Task to carry out
All the entries that follow are to be returned exactly.

Information shown
- - - -
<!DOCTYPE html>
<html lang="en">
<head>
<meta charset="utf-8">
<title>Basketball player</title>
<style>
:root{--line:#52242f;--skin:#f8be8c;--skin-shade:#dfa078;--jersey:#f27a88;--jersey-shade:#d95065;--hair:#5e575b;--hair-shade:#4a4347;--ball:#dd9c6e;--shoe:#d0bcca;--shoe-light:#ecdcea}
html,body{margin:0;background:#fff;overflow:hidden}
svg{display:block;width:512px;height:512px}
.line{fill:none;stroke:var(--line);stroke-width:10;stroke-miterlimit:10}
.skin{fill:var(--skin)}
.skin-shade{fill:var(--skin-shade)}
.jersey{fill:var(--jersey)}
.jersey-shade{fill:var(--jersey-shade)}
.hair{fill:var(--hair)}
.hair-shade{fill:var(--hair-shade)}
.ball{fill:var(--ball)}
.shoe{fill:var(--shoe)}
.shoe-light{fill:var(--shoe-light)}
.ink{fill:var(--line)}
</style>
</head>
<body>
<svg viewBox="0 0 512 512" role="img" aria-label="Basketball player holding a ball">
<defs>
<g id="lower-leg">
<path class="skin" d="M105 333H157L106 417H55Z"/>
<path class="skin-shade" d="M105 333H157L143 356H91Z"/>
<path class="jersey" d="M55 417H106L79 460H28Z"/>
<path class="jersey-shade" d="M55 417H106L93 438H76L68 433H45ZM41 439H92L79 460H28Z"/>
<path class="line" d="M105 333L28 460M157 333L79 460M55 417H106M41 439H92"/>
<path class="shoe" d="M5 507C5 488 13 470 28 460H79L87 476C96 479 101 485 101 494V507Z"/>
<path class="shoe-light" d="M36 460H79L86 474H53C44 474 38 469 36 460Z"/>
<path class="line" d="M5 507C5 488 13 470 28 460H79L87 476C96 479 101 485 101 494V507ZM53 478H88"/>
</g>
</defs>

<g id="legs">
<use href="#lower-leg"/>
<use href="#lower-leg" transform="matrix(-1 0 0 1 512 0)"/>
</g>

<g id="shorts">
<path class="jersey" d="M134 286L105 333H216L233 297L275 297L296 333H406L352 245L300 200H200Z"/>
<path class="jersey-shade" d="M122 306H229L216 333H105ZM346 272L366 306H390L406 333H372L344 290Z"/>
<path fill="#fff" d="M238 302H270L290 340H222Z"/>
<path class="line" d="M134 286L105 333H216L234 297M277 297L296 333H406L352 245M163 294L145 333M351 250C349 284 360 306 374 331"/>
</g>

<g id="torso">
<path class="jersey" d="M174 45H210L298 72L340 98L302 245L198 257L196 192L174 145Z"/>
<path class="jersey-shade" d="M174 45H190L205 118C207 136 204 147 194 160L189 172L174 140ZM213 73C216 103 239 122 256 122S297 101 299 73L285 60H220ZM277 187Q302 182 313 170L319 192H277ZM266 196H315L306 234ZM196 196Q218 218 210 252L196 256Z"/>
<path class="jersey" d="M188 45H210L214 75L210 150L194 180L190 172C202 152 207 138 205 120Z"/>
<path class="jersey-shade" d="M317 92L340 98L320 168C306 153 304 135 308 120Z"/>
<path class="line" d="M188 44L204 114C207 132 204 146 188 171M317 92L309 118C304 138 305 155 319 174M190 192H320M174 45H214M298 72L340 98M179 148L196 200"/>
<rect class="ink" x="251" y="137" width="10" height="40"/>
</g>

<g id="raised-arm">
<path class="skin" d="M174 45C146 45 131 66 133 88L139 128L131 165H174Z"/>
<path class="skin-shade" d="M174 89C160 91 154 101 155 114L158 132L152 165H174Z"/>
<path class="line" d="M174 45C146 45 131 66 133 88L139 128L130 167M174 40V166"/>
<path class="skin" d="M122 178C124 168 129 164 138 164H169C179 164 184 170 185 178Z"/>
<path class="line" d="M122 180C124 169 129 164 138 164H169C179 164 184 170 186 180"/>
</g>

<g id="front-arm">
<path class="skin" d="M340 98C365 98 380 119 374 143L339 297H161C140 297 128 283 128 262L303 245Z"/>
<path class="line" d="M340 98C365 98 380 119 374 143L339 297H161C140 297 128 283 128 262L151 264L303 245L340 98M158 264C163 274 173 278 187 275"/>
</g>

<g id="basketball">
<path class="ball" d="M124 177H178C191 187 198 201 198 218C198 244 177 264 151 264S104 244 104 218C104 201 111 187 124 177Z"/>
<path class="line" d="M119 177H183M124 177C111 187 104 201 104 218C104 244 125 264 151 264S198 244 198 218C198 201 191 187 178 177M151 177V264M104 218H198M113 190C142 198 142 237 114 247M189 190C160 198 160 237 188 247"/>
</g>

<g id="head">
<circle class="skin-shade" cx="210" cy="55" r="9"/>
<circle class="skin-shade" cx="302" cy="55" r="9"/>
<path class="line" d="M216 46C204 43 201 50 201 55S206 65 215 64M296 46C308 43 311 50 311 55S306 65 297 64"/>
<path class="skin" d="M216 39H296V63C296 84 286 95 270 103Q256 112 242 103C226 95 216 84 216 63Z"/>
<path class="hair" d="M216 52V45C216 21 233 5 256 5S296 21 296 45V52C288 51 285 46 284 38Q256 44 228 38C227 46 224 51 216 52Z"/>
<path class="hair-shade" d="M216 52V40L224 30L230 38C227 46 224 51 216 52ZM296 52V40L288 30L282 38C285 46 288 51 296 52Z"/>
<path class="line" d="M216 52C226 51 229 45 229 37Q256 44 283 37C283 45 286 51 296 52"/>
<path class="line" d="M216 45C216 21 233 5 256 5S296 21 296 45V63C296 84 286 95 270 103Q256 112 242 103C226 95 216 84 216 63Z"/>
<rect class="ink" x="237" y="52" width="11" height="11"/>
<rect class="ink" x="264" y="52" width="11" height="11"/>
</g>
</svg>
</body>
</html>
- - - -
Written solution
<!DOCTYPE html>
<html lang="en">
<head>
<meta charset="utf-8">
<title>Basketball player</title>
<style>
:root{--line:#52242f;--skin:#f8be8c;--skin-shade:#dfa078;--jersey:#f27a88;--jersey-shade:#d95065;--hair:#5e575b;--hair-shade:#4a4347;--ball:#dd9c6e;--shoe:#d0bcca;--shoe-light:#ecdcea}
html,body{margin:0;background:#fff;overflow:hidden}
svg{display:block;width:512px;height:512px}
.line{fill:none;stroke:var(--line);stroke-width:10;stroke-miterlimit:10}
.skin{fill:var(--skin)}
.skin-shade{fill:var(--skin-shade)}
.jersey{fill:var(--jersey)}
.jersey-shade{fill:var(--jersey-shade)}
.hair{fill:var(--hair)}
.hair-shade{fill:var(--hair-shade)}
.ball{fill:var(--ball)}
.shoe{fill:var(--shoe)}
.shoe-light{fill:var(--shoe-light)}
.ink{fill:var(--line)}
</style>
</head>
<body>
<svg viewBox="0 0 512 512" role="img" aria-label="Basketball player holding a ball">
<defs>
<g id="lower-leg">
<path class="skin" d="M105 333H157L106 417H55Z"/>
<path class="skin-shade" d="M105 333H157L143 356H91Z"/>
<path class="jersey" d="M55 417H106L79 460H28Z"/>
<path class="jersey-shade" d="M55 417H106L93 438H76L68 433H45ZM41 439H92L79 460H28Z"/>
<path class="line" d="M105 333L28 460M157 333L79 460M55 417H106M41 439H92"/>
<path class="shoe" d="M5 507C5 488 13 470 28 460H79L87 476C96 479 101 485 101 494V507Z"/>
<path class="shoe-light" d="M36 460H79L86 474H53C44 474 38 469 36 460Z"/>
<path class="line" d="M5 507C5 488 13 470 28 460H79L87 476C96 479 101 485 101 494V507ZM53 478H88"/>
</g>
</defs>

<g id="legs">
<use href="#lower-leg"/>
<use href="#lower-leg" transform="matrix(-1 0 0 1 512 0)"/>
</g>

<g id="shorts">
<path class="jersey" d="M134 286L105 333H216L233 297L275 297L296 333H406L352 245L300 200H200Z"/>
<path class="jersey-shade" d="M122 306H229L216 333H105ZM346 272L366 306H390L406 333H372L344 290Z"/>
<path fill="#fff" d="M238 302H270L290 340H222Z"/>
<path class="line" d="M134 286L105 333H216L234 297M277 297L296 333H406L352 245M163 294L145 333M351 250C349 284 360 306 374 331"/>
</g>

<g id="torso">
<path class="jersey" d="M174 45H210L298 72L340 98L302 245L198 257L196 192L174 145Z"/>
<path class="jersey-shade" d="M174 45H190L205 118C207 136 204 147 194 160L189 172L174 140ZM213 73C216 103 239 122 256 122S297 101 299 73L285 60H220ZM277 187Q302 182 313 170L319 192H277ZM266 196H315L306 234ZM196 196Q218 218 210 252L196 256Z"/>
<path class="jersey" d="M188 45H210L214 75L210 150L194 180L190 172C202 152 207 138 205 120Z"/>
<path class="jersey-shade" d="M317 92L340 98L320 168C306 153 304 135 308 120Z"/>
<path class="line" d="M188 44L204 114C207 132 204 146 188 171M317 92L309 118C304 138 305 155 319 174M190 192H320M174 45H214M298 72L340 98M179 148L196 200"/>
<rect class="ink" x="251" y="137" width="10" height="40"/>
</g>

<g id="raised-arm">
<path class="skin" d="M174 45C146 45 131 66 133 88L139 128L131 165H174Z"/>
<path class="skin-shade" d="M174 89C160 91 154 101 155 114L158 132L152 165H174Z"/>
<path class="line" d="M174 45C146 45 131 66 133 88L139 128L130 167M174 40V166"/>
<path class="skin" d="M122 178C124 168 129 164 138 164H169C179 164 184 170 185 178Z"/>
<path class="line" d="M122 180C124 169 129 164 138 164H169C179 164 184 170 186 180"/>
</g>

<g id="front-arm">
<path class="skin" d="M340 98C365 98 380 119 374 143L339 297H161C140 297 128 283 128 262L303 245Z"/>
<path class="line" d="M340 98C365 98 380 119 374 143L339 297H161C140 297 128 283 128 262L151 264L303 245L340 98M158 264C163 274 173 278 187 275"/>
</g>

<g id="basketball">
<path class="ball" d="M124 177H178C191 187 198 201 198 218C198 244 177 264 151 264S104 244 104 218C104 201 111 187 124 177Z"/>
<path class="line" d="M119 177H183M124 177C111 187 104 201 104 218C104 244 125 264 151 264S198 244 198 218C198 201 191 187 178 177M151 177V264M104 218H198M113 190C142 198 142 237 114 247M189 190C160 198 160 237 188 247"/>
</g>

<g id="head">
<circle class="skin-shade" cx="210" cy="55" r="9"/>
<circle class="skin-shade" cx="302" cy="55" r="9"/>
<path class="line" d="M216 46C204 43 201 50 201 55S206 65 215 64M296 46C308 43 311 50 311 55S306 65 297 64"/>
<path class="skin" d="M216 39H296V63C296 84 286 95 270 103Q256 112 242 103C226 95 216 84 216 63Z"/>
<path class="hair" d="M216 52V45C216 21 233 5 256 5S296 21 296 45V52C288 51 285 46 284 38Q256 44 228 38C227 46 224 51 216 52Z"/>
<path class="hair-shade" d="M216 52V40L224 30L230 38C227 46 224 51 216 52ZM296 52V40L288 30L282 38C285 46 288 51 296 52Z"/>
<path class="line" d="M216 52C226 51 229 45 229 37Q256 44 283 37C283 45 286 51 296 52"/>
<path class="line" d="M216 45C216 21 233 5 256 5S296 21 296 45V63C296 84 286 95 270 103Q256 112 242 103C226 95 216 84 216 63Z"/>
<rect class="ink" x="237" y="52" width="11" height="11"/>
<rect class="ink" x="264" y="52" width="11" height="11"/>
</g>
</svg>
</body>
</html>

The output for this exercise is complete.